-- Opening Marker --

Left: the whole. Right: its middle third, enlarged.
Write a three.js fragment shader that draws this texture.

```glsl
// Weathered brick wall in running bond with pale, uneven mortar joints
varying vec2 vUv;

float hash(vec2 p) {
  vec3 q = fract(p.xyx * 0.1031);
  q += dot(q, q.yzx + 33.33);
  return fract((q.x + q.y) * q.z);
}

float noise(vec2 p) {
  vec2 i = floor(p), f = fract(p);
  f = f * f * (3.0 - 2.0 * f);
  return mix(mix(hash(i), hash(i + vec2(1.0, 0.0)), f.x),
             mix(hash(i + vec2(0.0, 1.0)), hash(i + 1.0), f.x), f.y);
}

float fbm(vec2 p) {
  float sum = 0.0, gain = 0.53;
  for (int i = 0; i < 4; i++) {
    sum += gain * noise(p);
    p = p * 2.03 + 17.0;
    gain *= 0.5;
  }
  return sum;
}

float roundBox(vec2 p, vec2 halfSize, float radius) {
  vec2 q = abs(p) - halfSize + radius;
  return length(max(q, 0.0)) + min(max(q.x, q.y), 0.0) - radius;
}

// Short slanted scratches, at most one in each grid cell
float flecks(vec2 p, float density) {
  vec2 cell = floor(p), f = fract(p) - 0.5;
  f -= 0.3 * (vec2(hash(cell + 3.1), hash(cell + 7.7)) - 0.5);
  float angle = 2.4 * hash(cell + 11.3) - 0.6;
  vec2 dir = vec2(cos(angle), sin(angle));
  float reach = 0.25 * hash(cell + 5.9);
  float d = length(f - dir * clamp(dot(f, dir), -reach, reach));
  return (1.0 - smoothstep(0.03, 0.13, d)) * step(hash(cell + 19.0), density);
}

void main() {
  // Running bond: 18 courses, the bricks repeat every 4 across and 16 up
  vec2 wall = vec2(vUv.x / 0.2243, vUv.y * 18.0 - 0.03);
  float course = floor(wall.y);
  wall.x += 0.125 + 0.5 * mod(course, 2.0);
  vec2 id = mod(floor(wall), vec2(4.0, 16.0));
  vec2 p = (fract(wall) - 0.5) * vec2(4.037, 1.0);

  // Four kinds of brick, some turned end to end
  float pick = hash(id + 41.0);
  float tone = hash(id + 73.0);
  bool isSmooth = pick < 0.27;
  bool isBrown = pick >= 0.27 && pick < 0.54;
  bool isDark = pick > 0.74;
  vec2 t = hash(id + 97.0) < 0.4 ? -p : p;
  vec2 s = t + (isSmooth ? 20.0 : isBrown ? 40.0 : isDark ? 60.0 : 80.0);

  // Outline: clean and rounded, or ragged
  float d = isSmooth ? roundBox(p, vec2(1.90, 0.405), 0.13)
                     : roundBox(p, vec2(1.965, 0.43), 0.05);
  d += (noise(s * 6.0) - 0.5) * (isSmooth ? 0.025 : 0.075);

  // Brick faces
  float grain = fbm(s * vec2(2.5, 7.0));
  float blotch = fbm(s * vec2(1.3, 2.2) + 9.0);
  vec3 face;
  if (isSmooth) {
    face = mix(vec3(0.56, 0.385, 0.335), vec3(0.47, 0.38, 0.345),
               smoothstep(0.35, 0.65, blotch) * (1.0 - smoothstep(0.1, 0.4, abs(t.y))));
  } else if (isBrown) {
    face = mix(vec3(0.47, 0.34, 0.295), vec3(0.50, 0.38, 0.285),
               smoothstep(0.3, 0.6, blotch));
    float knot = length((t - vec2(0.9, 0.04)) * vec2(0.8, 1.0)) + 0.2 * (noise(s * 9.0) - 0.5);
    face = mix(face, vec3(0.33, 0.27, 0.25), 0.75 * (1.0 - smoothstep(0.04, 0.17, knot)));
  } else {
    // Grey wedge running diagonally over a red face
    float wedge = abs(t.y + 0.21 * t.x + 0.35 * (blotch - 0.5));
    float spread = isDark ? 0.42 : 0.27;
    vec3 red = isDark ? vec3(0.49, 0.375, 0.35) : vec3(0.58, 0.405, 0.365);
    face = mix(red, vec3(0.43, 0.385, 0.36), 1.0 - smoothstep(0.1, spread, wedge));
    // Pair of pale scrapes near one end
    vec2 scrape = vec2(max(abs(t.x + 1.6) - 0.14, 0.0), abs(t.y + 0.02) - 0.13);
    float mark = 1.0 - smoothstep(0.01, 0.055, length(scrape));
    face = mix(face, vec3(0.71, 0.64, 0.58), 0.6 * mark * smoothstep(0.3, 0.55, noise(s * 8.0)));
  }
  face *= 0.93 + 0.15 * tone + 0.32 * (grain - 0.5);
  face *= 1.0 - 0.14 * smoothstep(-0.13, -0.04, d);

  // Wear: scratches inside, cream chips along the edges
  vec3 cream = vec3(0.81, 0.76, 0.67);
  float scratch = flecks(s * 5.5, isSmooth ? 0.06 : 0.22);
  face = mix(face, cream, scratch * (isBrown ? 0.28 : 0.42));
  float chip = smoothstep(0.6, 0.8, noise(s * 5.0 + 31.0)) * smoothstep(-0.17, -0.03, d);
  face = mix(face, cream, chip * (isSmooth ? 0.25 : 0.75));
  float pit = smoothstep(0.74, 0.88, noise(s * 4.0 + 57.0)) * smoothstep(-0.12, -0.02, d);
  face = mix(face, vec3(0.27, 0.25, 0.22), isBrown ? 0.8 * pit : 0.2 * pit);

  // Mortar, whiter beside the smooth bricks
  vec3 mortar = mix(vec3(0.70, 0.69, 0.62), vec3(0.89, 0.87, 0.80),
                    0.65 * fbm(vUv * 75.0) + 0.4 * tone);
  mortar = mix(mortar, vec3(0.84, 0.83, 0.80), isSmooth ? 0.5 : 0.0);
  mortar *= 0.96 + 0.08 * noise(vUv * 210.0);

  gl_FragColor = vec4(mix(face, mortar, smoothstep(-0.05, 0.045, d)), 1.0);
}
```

-- Closing Marker --

TASK PROMPT »
Type out each entry above again, exactly.

ANSWER BELOW »
Left: the whole. Right: its middle third, enlarged.
Write a three.js fragment shader that draws this texture.

```glsl
// Weathered brick wall in running bond with pale, uneven mortar joints
varying vec2 vUv;

float hash(vec2 p) {
  vec3 q = fract(p.xyx * 0.1031);
  q += dot(q, q.yzx + 33.33);
  return fract((q.x + q.y) * q.z);
}

float noise(vec2 p) {
  vec2 i = floor(p), f = fract(p);
  f = f * f * (3.0 - 2.0 * f);
  return mix(mix(hash(i), hash(i + vec2(1.0, 0.0)), f.x),
             mix(hash(i + vec2(0.0, 1.0)), hash(i + 1.0), f.x), f.y);
}

float fbm(vec2 p) {
  float sum = 0.0, gain = 0.53;
  for (int i = 0; i < 4; i++) {
    sum += gain * noise(p);
    p = p * 2.03 + 17.0;
    gain *= 0.5;
  }
  return sum;
}

float roundBox(vec2 p, vec2 halfSize, float radius) {
  vec2 q = abs(p) - halfSize + radius;
  return length(max(q, 0.0)) + min(max(q.x, q.y), 0.0) - radius;
}

// Short slanted scratches, at most one in each grid cell
float flecks(vec2 p, float density) {
  vec2 cell = floor(p), f = fract(p) - 0.5;
  f -= 0.3 * (vec2(hash(cell + 3.1), hash(cell + 7.7)) - 0.5);
  float angle = 2.4 * hash(cell + 11.3) - 0.6;
  vec2 dir = vec2(cos(angle), sin(angle));
  float reach = 0.25 * hash(cell + 5.9);
  float d = length(f - dir * clamp(dot(f, dir), -reach, reach));
  return (1.0 - smoothstep(0.03, 0.13, d)) * step(hash(cell + 19.0), density);
}

void main() {
  // Running bond: 18 courses, the bricks repeat every 4 across and 16 up
  vec2 wall = vec2(vUv.x / 0.2243, vUv.y * 18.0 - 0.03);
  float course = floor(wall.y);
  wall.x += 0.125 + 0.5 * mod(course, 2.0);
  vec2 id = mod(floor(wall), vec2(4.0, 16.0));
  vec2 p = (fract(wall) - 0.5) * vec2(4.037, 1.0);

  // Four kinds of brick, some turned end to end
  float pick = hash(id + 41.0);
  float tone = hash(id + 73.0);
  bool isSmooth = pick < 0.27;
  bool isBrown = pick >= 0.27 && pick < 0.54;
  bool isDark = pick > 0.74;
  vec2 t = hash(id + 97.0) < 0.4 ? -p : p;
  vec2 s = t + (isSmooth ? 20.0 : isBrown ? 40.0 : isDark ? 60.0 : 80.0);

  // Outline: clean and rounded, or ragged
  float d = isSmooth ? roundBox(p, vec2(1.90, 0.405), 0.13)
                     : roundBox(p, vec2(1.965, 0.43), 0.05);
  d += (noise(s * 6.0) - 0.5) * (isSmooth ? 0.025 : 0.075);

  // Brick faces
  float grain = fbm(s * vec2(2.5, 7.0));
  float blotch = fbm(s * vec2(1.3, 2.2) + 9.0);
  vec3 face;
  if (isSmooth) {
    face = mix(vec3(0.56, 0.385, 0.335), vec3(0.47, 0.38, 0.345),
               smoothstep(0.35, 0.65, blotch) * (1.0 - smoothstep(0.1, 0.4, abs(t.y))));
  } else if (isBrown) {
    face = mix(vec3(0.47, 0.34, 0.295), vec3(0.50, 0.38, 0.285),
               smoothstep(0.3, 0.6, blotch));
    float knot = length((t - vec2(0.9, 0.04)) * vec2(0.8, 1.0)) + 0.2 * (noise(s * 9.0) - 0.5);
    face = mix(face, vec3(0.33, 0.27, 0.25), 0.75 * (1.0 - smoothstep(0.04, 0.17, knot)));
  } else {
    // Grey wedge running diagonally over a red face
    float wedge = abs(t.y + 0.21 * t.x + 0.35 * (blotch - 0.5));
    float spread = isDark ? 0.42 : 0.27;
    vec3 red = isDark ? vec3(0.49, 0.375, 0.35) : vec3(0.58, 0.405, 0.365);
    face = mix(red, vec3(0.43, 0.385, 0.36), 1.0 - smoothstep(0.1, spread, wedge));
    // Pair of pale scrapes near one end
    vec2 scrape = vec2(max(abs(t.x + 1.6) - 0.14, 0.0), abs(t.y + 0.02) - 0.13);
    float mark = 1.0 - smoothstep(0.01, 0.055, length(scrape));
    face = mix(face, vec3(0.71, 0.64, 0.58), 0.6 * mark * smoothstep(0.3, 0.55, noise(s * 8.0)));
  }
  face *= 0.93 + 0.15 * tone + 0.32 * (grain - 0.5);
  face *= 1.0 - 0.14 * smoothstep(-0.13, -0.04, d);

  // Wear: scratches inside, cream chips along the edges
  vec3 cream = vec3(0.81, 0.76, 0.67);
  float scratch = flecks(s * 5.5, isSmooth ? 0.06 : 0.22);
  face = mix(face, cream, scratch * (isBrown ? 0.28 : 0.42));
  float chip = smoothstep(0.6, 0.8, noise(s * 5.0 + 31.0)) * smoothstep(-0.17, -0.03, d);
  face = mix(face, cream, chip * (isSmooth ? 0.25 : 0.75));
  float pit = smoothstep(0.74, 0.88, noise(s * 4.0 + 57.0)) * smoothstep(-0.12, -0.02, d);
  face = mix(face, vec3(0.27, 0.25, 0.22), isBrown ? 0.8 * pit : 0.2 * pit);

  // Mortar, whiter beside the smooth bricks
  vec3 mortar = mix(vec3(0.70, 0.69, 0.62), vec3(0.89, 0.87, 0.80),
                    0.65 * fbm(vUv * 75.0) + 0.4 * tone);
  mortar = mix(mortar, vec3(0.84, 0.83, 0.80), isSmooth ? 0.5 : 0.0);
  mortar *= 0.96 + 0.08 * noise(vUv * 210.0);

  gl_FragColor = vec4(mix(face, mortar, smoothstep(-0.05, 0.045, d)), 1.0);
}
```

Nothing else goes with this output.